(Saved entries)

━━━

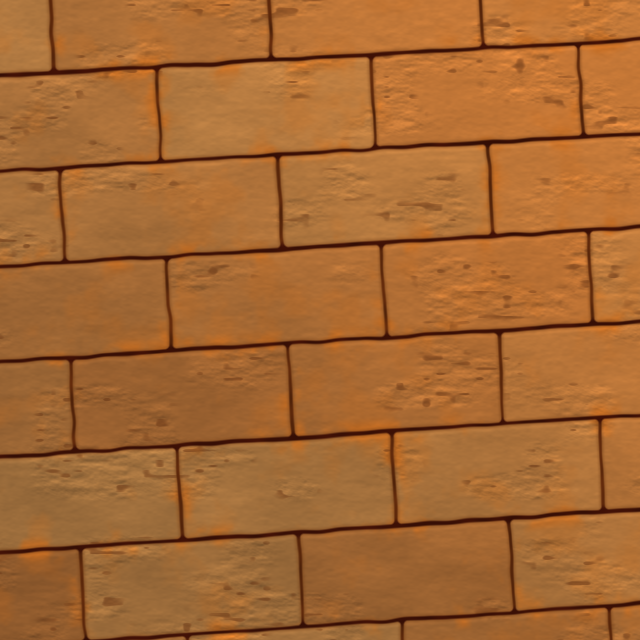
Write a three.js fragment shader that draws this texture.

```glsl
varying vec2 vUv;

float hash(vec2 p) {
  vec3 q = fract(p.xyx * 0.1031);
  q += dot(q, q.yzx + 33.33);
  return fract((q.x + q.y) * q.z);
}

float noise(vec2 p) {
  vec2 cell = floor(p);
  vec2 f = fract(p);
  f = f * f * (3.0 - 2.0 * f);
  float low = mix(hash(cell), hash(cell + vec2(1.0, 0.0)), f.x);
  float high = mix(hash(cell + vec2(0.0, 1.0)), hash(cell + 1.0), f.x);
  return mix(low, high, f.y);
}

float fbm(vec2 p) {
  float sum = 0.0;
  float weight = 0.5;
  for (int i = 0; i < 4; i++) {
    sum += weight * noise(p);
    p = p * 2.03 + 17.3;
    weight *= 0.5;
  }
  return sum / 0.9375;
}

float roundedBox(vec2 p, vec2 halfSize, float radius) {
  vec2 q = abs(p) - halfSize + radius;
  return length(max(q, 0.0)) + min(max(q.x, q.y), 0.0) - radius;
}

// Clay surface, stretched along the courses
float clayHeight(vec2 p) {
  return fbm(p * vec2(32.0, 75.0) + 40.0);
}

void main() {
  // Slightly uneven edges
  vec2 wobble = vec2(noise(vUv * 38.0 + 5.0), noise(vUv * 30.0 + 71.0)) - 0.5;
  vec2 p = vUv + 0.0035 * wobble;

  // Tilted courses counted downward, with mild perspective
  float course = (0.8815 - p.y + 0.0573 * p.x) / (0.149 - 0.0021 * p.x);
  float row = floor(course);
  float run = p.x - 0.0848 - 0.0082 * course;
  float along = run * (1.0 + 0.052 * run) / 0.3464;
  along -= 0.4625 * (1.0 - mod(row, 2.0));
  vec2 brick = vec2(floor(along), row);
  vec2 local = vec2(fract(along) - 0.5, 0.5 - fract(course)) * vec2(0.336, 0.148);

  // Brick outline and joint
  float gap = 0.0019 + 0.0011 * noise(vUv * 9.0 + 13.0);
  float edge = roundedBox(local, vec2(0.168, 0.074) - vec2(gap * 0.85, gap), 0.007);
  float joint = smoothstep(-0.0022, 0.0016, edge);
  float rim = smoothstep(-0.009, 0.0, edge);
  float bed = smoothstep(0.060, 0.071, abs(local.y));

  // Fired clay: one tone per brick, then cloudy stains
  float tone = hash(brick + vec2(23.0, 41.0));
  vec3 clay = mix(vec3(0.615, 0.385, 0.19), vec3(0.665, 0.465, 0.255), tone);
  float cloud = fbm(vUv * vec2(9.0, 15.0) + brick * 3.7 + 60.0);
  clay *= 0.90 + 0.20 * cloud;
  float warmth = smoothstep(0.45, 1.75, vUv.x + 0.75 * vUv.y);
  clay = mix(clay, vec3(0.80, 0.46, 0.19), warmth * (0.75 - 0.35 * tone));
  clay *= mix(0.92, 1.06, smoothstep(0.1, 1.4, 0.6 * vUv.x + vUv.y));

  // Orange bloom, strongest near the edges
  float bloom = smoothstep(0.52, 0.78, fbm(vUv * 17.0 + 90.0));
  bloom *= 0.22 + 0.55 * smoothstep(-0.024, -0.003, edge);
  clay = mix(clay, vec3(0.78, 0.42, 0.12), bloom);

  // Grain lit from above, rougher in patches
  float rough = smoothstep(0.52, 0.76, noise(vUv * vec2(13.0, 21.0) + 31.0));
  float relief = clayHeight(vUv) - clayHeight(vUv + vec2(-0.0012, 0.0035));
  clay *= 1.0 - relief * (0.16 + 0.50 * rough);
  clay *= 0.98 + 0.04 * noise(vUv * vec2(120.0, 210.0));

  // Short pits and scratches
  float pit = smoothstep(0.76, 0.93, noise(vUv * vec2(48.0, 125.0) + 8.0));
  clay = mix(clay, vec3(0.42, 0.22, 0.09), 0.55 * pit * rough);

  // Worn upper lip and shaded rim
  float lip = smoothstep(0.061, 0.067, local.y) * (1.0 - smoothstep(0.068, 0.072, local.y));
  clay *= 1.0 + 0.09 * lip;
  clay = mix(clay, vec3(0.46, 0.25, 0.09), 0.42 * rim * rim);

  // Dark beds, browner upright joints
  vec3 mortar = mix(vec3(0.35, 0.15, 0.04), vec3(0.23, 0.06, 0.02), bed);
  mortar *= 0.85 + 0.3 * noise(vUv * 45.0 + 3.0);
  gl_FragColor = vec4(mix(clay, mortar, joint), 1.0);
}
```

━━━

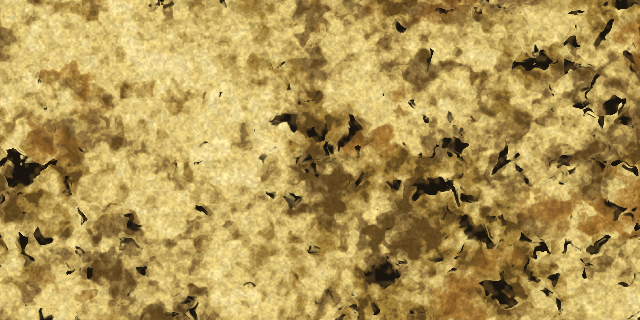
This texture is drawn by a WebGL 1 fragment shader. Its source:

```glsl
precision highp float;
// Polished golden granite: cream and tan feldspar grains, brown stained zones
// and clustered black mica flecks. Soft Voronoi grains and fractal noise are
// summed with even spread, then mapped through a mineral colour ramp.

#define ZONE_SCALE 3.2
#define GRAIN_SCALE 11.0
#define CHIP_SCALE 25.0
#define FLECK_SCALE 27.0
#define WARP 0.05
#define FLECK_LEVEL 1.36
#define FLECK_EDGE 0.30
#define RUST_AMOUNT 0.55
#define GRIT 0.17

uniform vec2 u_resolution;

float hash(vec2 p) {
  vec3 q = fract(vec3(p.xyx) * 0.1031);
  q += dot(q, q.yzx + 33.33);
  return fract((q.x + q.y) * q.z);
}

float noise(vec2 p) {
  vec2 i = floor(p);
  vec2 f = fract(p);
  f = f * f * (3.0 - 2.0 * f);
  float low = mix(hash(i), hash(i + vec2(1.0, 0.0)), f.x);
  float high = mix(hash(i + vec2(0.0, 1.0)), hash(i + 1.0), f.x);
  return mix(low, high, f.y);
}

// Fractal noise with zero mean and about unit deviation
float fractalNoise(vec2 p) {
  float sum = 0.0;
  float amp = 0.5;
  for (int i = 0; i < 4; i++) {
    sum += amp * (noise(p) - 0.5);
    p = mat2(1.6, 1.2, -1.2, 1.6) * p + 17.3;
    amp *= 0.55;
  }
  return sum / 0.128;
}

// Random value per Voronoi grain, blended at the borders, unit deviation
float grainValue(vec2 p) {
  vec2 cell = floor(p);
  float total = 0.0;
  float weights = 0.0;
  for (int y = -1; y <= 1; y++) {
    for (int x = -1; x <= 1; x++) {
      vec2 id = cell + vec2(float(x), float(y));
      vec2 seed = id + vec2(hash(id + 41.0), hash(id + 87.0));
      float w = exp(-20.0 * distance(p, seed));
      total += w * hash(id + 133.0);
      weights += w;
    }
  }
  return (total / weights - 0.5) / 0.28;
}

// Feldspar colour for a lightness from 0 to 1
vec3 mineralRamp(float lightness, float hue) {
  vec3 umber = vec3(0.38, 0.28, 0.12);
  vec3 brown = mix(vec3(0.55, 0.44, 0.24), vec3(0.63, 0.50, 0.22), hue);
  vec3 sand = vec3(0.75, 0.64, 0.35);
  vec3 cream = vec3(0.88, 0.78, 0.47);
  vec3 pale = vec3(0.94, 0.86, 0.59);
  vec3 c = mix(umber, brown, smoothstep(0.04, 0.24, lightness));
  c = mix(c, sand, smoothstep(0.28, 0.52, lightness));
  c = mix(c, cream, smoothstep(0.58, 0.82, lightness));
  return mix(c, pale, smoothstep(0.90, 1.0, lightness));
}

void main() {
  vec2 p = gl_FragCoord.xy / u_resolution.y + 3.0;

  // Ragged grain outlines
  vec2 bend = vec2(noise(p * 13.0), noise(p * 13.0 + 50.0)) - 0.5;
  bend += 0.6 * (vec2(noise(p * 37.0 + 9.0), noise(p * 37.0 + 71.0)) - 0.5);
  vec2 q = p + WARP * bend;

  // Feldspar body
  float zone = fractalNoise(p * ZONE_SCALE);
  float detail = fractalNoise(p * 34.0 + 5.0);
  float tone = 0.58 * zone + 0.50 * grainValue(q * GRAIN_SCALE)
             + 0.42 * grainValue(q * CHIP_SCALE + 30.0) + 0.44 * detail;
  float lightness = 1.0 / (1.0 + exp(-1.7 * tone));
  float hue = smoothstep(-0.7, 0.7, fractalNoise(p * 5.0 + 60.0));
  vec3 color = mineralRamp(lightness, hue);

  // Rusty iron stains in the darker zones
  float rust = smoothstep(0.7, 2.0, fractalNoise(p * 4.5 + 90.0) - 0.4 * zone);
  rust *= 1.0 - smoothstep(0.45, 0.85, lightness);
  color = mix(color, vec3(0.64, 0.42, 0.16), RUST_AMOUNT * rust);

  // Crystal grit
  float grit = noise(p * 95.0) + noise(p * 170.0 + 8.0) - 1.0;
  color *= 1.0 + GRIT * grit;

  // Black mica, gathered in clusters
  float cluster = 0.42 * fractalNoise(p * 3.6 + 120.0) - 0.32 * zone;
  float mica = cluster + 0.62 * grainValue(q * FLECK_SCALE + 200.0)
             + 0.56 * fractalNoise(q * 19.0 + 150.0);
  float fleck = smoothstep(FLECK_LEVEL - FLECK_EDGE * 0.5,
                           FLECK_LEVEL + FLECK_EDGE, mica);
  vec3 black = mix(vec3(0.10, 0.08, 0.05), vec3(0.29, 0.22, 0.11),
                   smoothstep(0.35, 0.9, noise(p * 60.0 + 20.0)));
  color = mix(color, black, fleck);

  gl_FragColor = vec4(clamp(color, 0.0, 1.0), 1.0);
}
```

━━━

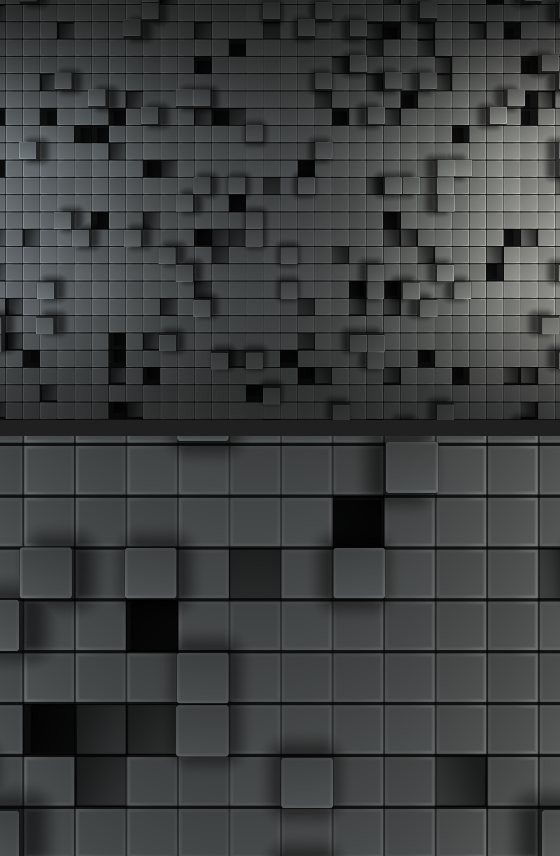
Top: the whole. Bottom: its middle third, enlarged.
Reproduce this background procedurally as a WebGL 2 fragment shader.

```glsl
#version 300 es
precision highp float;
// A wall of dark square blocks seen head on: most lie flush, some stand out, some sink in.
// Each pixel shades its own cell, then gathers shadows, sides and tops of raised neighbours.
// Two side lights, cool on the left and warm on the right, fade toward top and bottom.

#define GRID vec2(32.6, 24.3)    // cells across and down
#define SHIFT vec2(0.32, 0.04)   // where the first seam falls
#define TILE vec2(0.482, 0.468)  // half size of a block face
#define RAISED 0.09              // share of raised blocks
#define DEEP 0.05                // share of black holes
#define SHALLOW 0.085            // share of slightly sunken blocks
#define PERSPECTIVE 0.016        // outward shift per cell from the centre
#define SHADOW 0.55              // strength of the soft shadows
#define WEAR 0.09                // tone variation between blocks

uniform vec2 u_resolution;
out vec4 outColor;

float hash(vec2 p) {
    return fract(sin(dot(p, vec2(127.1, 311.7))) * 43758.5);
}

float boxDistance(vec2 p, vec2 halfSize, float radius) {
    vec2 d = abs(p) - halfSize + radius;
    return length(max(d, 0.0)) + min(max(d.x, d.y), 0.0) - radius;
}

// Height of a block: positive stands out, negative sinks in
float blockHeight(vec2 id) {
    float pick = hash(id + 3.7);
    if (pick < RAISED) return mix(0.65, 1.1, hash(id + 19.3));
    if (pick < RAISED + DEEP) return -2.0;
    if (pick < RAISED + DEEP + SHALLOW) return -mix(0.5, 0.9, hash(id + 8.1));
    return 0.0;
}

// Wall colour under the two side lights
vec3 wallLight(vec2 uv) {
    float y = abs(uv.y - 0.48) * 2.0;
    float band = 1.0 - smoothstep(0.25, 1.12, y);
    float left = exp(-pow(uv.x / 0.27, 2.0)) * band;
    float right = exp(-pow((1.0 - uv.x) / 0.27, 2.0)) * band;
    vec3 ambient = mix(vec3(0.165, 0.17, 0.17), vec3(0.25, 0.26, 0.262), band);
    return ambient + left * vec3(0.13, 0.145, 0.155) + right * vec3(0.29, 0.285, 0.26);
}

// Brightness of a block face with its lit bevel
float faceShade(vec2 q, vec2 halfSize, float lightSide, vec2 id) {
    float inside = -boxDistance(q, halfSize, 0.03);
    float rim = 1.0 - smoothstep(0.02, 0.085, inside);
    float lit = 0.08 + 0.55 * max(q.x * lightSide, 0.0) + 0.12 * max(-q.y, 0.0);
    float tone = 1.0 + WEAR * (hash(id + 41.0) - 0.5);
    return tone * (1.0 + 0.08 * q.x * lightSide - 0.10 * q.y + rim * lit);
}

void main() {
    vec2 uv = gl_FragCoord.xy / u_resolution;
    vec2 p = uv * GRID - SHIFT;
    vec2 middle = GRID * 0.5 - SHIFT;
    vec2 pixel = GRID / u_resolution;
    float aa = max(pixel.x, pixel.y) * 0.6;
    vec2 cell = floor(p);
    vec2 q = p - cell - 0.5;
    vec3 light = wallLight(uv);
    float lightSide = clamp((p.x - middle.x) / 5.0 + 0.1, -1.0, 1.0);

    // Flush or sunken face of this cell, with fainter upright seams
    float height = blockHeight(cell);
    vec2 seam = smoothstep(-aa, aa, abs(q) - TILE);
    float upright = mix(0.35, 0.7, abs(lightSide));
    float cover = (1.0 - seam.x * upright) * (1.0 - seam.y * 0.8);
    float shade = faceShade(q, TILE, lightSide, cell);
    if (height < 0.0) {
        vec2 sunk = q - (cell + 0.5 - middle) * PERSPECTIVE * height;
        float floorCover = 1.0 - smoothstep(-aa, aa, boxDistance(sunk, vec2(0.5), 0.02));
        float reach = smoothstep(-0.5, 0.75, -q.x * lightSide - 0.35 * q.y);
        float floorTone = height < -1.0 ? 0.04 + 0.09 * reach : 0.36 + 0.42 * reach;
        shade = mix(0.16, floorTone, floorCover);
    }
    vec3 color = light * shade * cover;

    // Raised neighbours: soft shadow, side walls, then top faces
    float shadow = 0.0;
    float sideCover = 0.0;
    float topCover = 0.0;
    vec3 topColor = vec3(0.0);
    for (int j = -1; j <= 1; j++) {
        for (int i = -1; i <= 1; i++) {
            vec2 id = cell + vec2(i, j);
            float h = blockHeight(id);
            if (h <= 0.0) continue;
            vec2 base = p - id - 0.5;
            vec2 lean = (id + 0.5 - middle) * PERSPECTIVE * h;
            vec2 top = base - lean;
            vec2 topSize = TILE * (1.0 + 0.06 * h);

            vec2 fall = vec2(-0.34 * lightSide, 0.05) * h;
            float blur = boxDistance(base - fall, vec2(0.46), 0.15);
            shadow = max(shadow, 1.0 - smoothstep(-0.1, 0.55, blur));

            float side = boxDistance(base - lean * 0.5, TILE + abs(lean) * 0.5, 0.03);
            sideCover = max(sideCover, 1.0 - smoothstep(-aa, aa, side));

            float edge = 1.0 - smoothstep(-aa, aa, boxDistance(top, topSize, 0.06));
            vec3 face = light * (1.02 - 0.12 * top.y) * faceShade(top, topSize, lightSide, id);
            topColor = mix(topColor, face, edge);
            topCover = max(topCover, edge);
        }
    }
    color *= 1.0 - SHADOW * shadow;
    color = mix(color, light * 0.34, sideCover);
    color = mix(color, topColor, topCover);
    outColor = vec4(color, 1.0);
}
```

━━━

◆ **REQUIREMENT**:
Take every line above that includes the string "GRID" and return it.

◆ **ANSWER TO THIS PROBLEM**:
#define GRID vec2(32.6, 24.3)    // cells across and down
    vec2 p = uv * GRID - SHIFT;
    vec2 middle = GRID * 0.5 - SHIFT;
    vec2 pixel = GRID / u_resolution;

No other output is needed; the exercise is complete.